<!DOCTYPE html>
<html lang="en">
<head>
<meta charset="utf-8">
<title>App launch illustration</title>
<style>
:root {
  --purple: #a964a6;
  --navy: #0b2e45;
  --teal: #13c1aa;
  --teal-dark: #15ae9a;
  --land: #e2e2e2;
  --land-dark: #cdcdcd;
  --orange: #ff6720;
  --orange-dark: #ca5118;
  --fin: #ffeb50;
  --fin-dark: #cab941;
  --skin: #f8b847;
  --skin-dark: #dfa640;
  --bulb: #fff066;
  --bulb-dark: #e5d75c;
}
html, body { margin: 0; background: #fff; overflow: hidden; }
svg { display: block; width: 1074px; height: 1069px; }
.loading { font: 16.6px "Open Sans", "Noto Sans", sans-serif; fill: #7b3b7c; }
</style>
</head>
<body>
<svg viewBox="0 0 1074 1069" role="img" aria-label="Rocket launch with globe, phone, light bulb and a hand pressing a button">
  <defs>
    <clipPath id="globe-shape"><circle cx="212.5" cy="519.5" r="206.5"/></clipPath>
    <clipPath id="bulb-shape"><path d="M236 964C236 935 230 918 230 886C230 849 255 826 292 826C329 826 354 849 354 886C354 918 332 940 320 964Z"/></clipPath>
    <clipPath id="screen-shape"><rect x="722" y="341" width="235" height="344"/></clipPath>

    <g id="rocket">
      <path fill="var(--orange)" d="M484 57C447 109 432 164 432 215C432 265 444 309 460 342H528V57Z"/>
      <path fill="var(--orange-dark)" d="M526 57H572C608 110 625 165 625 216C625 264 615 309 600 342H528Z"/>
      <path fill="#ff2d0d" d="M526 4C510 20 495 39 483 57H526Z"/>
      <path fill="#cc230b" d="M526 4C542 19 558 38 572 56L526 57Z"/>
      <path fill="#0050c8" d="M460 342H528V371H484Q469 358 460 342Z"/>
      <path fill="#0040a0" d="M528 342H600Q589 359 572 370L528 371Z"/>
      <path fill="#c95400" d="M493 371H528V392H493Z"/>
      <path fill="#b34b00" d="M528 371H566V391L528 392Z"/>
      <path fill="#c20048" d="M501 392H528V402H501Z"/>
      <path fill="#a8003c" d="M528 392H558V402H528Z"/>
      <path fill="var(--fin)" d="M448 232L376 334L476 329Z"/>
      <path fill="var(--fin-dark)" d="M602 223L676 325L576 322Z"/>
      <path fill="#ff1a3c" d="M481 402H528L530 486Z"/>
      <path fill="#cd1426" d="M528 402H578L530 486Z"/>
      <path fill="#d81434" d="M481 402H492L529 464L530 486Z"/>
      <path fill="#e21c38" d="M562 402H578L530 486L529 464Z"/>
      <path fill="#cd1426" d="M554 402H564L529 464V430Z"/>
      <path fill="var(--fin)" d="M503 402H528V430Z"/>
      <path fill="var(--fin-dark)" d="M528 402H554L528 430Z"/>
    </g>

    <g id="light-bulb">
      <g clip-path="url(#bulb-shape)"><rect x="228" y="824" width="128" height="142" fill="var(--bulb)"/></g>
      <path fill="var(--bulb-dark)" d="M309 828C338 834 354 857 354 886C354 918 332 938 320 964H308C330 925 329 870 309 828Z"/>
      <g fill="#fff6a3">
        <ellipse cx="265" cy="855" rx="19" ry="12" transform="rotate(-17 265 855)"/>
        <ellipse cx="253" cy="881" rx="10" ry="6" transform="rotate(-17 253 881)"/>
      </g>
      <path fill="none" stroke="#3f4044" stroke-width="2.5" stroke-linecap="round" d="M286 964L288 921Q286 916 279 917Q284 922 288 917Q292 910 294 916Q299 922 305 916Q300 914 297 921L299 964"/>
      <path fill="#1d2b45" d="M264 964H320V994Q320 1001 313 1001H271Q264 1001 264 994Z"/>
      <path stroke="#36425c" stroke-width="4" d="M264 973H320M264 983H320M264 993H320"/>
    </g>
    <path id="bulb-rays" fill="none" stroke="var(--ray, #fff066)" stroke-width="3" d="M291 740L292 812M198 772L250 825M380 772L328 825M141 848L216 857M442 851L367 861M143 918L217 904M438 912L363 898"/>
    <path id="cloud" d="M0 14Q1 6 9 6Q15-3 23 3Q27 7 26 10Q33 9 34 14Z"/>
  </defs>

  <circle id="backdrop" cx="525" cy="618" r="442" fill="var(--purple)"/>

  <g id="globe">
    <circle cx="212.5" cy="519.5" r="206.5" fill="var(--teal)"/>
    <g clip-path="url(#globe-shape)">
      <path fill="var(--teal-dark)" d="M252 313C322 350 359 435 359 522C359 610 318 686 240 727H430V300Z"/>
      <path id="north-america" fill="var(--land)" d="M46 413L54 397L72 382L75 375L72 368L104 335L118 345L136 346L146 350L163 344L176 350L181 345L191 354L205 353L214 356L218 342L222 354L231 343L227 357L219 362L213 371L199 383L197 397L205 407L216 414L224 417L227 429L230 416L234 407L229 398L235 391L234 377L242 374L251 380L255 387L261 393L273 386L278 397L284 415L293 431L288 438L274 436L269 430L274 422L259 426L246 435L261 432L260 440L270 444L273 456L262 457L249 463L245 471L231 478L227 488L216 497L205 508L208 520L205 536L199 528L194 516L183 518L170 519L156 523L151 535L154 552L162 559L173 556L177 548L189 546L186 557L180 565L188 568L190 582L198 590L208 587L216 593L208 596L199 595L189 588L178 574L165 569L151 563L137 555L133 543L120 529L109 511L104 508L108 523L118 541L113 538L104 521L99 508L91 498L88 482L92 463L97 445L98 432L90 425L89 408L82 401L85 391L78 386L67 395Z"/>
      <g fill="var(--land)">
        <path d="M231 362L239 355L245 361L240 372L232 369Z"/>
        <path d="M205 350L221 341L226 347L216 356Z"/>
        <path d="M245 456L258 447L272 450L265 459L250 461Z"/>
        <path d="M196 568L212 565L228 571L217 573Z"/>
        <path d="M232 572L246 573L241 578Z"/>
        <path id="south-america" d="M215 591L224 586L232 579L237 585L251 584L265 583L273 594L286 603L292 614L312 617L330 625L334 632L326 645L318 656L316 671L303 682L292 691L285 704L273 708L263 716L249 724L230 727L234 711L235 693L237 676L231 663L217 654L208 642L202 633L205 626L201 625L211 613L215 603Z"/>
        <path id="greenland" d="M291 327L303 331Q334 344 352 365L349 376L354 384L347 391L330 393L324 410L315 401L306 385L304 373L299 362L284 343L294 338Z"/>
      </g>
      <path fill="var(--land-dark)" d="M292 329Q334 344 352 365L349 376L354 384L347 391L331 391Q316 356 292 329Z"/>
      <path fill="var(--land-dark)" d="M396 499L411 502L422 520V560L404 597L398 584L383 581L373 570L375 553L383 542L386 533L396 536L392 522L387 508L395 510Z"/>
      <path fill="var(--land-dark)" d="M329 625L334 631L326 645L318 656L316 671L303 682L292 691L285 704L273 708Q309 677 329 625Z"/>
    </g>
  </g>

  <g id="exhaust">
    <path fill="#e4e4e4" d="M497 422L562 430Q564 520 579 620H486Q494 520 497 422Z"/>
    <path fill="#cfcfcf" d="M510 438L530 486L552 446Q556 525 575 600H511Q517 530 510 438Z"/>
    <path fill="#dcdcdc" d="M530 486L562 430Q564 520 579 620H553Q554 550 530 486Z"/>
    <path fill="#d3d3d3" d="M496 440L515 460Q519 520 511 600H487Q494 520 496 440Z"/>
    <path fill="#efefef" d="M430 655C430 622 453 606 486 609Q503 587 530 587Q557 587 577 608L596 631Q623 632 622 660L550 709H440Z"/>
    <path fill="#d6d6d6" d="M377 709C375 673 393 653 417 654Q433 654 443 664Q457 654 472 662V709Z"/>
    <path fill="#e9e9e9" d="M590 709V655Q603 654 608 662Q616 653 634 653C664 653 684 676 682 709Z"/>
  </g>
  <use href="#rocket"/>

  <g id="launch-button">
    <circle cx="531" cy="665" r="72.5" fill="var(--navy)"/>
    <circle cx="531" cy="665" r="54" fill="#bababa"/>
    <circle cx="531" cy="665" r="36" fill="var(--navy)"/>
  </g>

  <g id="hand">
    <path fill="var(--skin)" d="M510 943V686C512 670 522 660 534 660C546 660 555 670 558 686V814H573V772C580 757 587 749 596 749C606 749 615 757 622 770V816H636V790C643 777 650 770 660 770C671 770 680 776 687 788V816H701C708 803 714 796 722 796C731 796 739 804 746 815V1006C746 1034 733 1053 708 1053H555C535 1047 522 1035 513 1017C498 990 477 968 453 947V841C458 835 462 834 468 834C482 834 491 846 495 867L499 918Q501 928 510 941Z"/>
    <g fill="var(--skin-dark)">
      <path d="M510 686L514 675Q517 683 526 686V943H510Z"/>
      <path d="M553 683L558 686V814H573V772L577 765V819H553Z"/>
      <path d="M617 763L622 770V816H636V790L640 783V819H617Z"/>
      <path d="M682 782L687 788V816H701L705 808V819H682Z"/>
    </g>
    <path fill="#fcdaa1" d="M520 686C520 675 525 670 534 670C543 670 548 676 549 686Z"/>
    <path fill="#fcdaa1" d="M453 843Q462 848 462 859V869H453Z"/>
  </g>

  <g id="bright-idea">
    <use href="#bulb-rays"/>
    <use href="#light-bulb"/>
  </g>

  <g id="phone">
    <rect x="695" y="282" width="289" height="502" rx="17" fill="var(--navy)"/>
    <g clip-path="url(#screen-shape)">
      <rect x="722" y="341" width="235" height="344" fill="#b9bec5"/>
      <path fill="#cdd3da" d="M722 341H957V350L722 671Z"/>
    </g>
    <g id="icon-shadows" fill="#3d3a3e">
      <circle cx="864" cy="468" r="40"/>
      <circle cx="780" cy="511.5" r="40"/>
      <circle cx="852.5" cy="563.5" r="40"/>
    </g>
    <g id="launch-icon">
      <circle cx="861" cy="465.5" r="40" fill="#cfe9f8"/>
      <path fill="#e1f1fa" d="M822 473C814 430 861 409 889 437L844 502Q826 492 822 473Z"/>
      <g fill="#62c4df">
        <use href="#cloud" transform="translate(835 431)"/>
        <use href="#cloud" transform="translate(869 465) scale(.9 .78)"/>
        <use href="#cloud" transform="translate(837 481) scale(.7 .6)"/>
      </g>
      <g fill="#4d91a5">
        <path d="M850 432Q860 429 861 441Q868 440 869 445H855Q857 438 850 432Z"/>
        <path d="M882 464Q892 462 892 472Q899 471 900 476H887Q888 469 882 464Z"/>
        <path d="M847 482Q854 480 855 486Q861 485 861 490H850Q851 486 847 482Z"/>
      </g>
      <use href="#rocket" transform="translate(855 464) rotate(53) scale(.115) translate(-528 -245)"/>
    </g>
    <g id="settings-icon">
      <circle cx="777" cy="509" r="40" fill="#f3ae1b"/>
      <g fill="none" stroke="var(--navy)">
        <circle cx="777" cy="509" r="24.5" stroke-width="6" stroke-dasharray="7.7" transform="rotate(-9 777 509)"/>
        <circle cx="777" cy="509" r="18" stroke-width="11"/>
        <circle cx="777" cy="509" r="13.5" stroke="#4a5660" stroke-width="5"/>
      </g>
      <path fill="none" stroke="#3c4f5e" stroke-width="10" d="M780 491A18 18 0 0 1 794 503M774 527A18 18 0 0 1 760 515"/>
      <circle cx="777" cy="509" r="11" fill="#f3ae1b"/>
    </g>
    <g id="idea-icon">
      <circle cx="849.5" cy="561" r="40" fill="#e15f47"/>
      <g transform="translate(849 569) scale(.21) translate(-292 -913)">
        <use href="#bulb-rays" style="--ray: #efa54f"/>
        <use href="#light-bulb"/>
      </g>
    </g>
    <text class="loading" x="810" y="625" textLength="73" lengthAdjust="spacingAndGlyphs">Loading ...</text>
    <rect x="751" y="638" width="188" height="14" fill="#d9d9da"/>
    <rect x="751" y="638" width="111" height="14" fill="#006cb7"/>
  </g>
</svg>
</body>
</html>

* * *

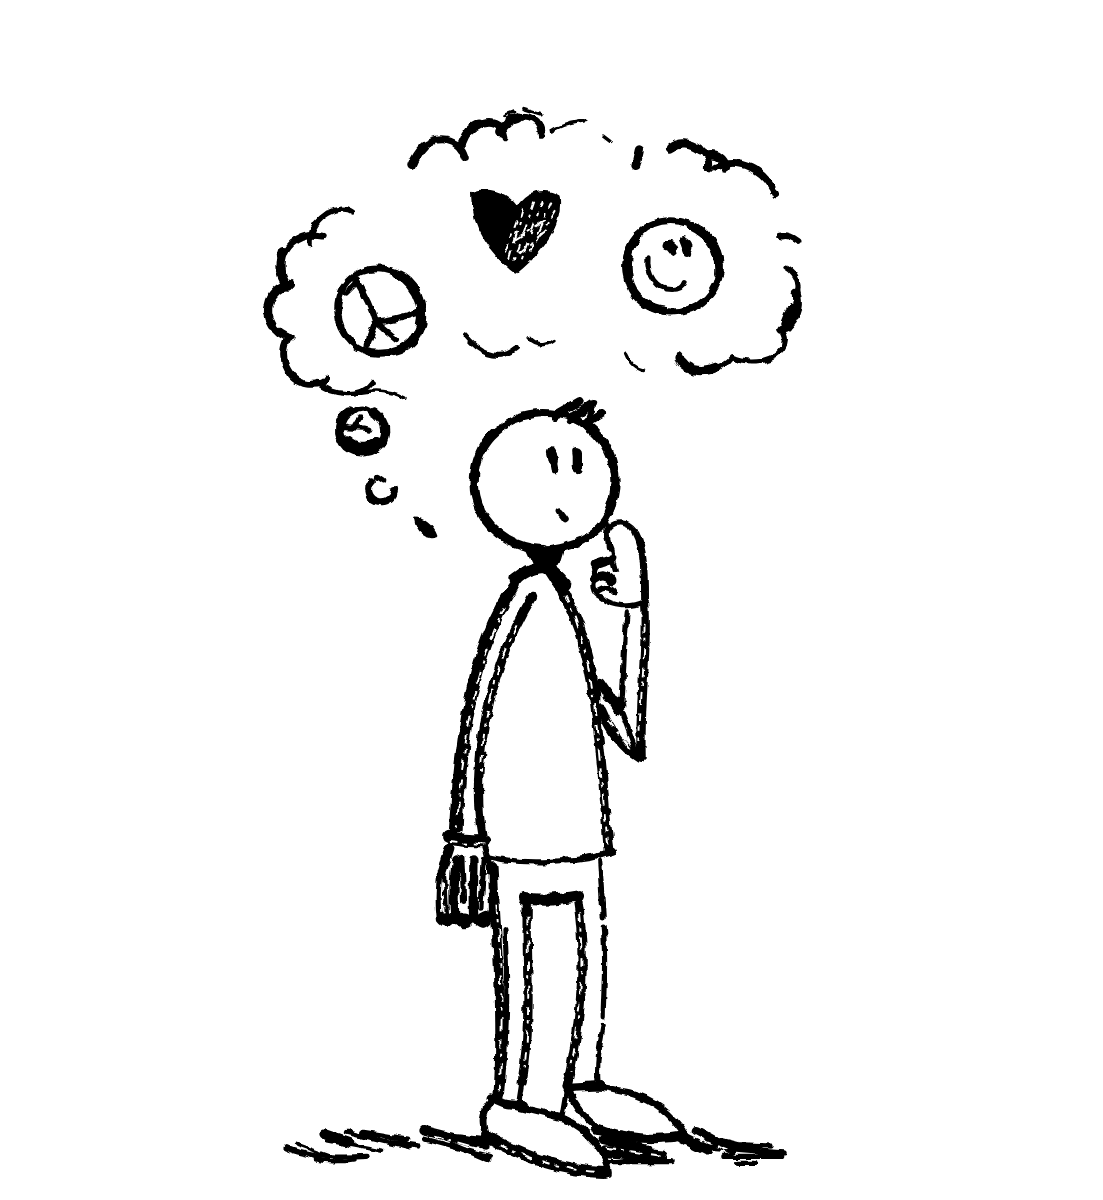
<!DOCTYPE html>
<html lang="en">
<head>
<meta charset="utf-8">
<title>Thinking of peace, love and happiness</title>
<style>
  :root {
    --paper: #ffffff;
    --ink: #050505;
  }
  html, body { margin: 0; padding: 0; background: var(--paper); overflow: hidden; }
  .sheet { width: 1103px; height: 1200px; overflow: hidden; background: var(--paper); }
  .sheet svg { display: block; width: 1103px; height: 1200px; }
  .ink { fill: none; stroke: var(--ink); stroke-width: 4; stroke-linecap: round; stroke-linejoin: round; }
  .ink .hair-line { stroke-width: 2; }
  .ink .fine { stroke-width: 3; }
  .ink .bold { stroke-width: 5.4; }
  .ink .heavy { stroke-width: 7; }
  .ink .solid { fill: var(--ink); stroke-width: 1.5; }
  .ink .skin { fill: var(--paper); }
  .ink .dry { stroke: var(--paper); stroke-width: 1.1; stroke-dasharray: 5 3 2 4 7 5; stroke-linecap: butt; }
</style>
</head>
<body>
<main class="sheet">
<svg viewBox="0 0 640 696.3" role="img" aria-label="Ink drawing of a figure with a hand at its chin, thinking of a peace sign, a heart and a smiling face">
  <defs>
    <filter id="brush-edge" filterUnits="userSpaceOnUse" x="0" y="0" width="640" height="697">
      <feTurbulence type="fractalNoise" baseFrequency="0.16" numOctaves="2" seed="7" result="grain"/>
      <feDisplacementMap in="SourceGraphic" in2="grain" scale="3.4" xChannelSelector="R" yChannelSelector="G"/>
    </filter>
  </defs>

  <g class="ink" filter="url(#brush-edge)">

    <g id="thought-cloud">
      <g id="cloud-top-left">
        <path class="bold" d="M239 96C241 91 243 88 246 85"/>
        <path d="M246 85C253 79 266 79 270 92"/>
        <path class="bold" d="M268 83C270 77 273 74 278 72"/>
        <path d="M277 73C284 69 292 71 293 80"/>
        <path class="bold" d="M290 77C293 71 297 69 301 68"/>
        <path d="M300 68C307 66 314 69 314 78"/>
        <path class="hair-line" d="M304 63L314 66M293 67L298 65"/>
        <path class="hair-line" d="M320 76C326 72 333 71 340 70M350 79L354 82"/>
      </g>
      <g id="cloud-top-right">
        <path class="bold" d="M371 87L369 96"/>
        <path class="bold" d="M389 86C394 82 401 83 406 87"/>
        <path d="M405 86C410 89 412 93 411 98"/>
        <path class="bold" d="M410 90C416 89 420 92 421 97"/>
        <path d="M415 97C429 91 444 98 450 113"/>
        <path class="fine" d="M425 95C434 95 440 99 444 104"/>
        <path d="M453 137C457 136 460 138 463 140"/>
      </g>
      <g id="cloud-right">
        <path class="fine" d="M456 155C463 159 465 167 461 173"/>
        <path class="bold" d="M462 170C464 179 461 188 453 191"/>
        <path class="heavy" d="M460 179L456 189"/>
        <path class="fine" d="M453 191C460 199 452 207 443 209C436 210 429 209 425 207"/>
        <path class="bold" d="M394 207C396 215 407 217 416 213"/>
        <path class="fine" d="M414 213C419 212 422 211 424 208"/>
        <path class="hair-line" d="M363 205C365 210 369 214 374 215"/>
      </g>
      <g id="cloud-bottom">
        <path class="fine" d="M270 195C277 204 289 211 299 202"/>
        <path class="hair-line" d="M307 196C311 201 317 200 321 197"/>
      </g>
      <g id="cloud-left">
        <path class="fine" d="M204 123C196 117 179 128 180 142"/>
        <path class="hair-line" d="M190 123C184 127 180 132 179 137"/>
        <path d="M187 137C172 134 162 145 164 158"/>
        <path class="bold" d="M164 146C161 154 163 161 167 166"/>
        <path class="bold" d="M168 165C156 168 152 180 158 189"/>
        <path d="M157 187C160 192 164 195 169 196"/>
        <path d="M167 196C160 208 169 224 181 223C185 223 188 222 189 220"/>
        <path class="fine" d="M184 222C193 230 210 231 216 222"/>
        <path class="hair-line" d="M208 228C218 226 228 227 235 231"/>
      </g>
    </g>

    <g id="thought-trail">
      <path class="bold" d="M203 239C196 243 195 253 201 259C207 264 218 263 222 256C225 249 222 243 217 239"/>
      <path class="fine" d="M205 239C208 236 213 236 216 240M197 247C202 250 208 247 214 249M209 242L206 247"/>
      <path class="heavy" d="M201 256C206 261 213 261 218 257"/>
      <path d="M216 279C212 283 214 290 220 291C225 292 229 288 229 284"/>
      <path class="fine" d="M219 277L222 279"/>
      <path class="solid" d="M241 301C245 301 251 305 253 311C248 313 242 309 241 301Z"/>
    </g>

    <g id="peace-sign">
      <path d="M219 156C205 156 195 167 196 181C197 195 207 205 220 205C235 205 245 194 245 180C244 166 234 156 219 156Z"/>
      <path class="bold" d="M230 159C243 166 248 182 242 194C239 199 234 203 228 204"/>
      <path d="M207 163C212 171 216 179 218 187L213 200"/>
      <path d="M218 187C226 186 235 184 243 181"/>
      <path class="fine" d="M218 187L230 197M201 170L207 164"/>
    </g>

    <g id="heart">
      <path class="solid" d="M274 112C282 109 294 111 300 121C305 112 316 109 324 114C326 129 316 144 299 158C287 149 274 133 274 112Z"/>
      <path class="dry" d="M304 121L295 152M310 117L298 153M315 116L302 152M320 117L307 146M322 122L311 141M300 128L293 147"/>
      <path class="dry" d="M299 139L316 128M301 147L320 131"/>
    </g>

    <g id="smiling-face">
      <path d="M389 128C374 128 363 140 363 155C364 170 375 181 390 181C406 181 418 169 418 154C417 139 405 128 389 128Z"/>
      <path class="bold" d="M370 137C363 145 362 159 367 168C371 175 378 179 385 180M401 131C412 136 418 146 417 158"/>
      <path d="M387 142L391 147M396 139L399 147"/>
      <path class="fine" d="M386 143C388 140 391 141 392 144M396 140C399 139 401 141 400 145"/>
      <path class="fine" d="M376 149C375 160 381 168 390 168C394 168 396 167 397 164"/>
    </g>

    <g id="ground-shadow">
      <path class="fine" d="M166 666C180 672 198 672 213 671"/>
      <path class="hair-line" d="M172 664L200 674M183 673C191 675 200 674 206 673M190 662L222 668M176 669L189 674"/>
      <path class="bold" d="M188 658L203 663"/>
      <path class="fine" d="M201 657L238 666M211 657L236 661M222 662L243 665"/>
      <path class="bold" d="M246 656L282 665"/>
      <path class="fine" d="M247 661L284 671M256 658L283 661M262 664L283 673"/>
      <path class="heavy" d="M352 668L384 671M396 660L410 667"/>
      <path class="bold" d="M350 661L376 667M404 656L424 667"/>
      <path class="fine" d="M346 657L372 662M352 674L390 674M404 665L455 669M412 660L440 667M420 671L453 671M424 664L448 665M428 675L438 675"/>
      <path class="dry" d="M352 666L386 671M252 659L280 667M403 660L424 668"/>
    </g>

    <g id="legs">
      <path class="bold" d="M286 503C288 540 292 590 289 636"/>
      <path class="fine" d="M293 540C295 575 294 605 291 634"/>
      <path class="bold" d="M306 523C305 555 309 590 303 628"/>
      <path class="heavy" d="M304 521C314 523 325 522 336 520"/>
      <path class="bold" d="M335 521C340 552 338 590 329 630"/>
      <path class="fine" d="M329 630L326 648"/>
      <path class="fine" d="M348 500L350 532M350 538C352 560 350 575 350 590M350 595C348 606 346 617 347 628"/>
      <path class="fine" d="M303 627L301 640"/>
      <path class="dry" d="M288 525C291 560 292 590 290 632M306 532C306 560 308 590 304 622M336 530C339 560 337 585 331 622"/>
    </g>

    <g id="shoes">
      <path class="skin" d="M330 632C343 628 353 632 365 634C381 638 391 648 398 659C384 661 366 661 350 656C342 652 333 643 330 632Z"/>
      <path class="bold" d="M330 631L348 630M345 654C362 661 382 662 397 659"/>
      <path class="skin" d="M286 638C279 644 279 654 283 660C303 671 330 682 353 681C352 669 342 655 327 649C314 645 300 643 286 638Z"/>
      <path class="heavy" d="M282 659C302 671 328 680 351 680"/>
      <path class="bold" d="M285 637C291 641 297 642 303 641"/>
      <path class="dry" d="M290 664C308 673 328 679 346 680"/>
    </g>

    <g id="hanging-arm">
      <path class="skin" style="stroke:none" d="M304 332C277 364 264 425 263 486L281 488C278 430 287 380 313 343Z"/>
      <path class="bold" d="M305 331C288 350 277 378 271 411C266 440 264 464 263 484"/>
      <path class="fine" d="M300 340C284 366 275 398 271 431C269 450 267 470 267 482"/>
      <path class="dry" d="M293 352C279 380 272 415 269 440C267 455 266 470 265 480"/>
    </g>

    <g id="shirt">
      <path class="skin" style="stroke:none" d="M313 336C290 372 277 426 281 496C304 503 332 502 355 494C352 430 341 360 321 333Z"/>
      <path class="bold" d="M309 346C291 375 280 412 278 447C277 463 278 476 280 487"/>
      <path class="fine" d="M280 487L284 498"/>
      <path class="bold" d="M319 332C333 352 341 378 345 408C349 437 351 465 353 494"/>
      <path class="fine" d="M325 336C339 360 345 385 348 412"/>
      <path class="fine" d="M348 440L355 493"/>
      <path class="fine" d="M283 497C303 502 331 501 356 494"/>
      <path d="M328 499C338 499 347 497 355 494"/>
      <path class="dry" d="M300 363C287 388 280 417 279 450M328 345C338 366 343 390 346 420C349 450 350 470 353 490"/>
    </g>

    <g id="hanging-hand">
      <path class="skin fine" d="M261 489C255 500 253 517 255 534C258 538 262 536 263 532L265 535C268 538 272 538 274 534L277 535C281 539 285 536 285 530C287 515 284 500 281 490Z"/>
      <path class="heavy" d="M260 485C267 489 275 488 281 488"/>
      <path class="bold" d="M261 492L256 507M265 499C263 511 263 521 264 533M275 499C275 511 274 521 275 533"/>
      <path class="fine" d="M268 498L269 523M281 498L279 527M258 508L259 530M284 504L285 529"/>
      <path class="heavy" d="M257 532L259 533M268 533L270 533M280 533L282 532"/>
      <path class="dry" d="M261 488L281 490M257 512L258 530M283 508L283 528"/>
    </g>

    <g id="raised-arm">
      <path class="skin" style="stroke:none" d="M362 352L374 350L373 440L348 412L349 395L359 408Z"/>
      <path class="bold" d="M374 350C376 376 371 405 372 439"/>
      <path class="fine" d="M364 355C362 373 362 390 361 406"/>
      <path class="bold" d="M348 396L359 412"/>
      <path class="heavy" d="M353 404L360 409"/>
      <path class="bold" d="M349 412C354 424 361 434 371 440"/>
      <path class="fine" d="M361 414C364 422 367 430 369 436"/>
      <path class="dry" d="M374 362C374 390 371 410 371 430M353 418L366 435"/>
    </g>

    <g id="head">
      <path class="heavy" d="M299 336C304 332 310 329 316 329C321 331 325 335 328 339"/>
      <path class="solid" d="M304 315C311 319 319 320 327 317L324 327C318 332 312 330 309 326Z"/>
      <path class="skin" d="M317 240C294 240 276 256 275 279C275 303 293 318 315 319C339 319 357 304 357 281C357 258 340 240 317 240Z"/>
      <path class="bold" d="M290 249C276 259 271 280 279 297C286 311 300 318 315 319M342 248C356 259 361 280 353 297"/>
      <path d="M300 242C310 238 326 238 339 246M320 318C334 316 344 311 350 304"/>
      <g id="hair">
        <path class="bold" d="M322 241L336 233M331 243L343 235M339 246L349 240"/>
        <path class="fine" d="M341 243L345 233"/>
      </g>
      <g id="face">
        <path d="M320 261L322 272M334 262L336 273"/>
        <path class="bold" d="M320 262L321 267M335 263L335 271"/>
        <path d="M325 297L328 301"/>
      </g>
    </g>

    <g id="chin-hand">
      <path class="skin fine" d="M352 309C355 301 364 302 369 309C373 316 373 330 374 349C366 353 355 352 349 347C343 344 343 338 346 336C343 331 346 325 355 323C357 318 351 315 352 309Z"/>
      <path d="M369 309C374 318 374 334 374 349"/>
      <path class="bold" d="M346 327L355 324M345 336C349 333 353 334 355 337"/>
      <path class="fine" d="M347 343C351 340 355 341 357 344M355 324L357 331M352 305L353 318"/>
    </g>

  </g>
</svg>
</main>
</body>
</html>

=== Assignment ===
Each line that includes the string "linecap" should be copied from the data.

=== Exercise result ===
      <path fill="none" stroke="#3f4044" stroke-width="2.5" stroke-linecap="round" d="M286 964L288 921Q286 916 279 917Q284 922 288 917Q292 910 294 916Q299 922 305 916Q300 914 297 921L299 964"/>
  .ink { fill: none; stroke: var(--ink); stroke-width: 4; stroke-linecap: round; stroke-linejoin: round; }
  .ink .dry { stroke: var(--paper); stroke-width: 1.1; stroke-dasharray: 5 3 2 4 7 5; stroke-linecap: butt; }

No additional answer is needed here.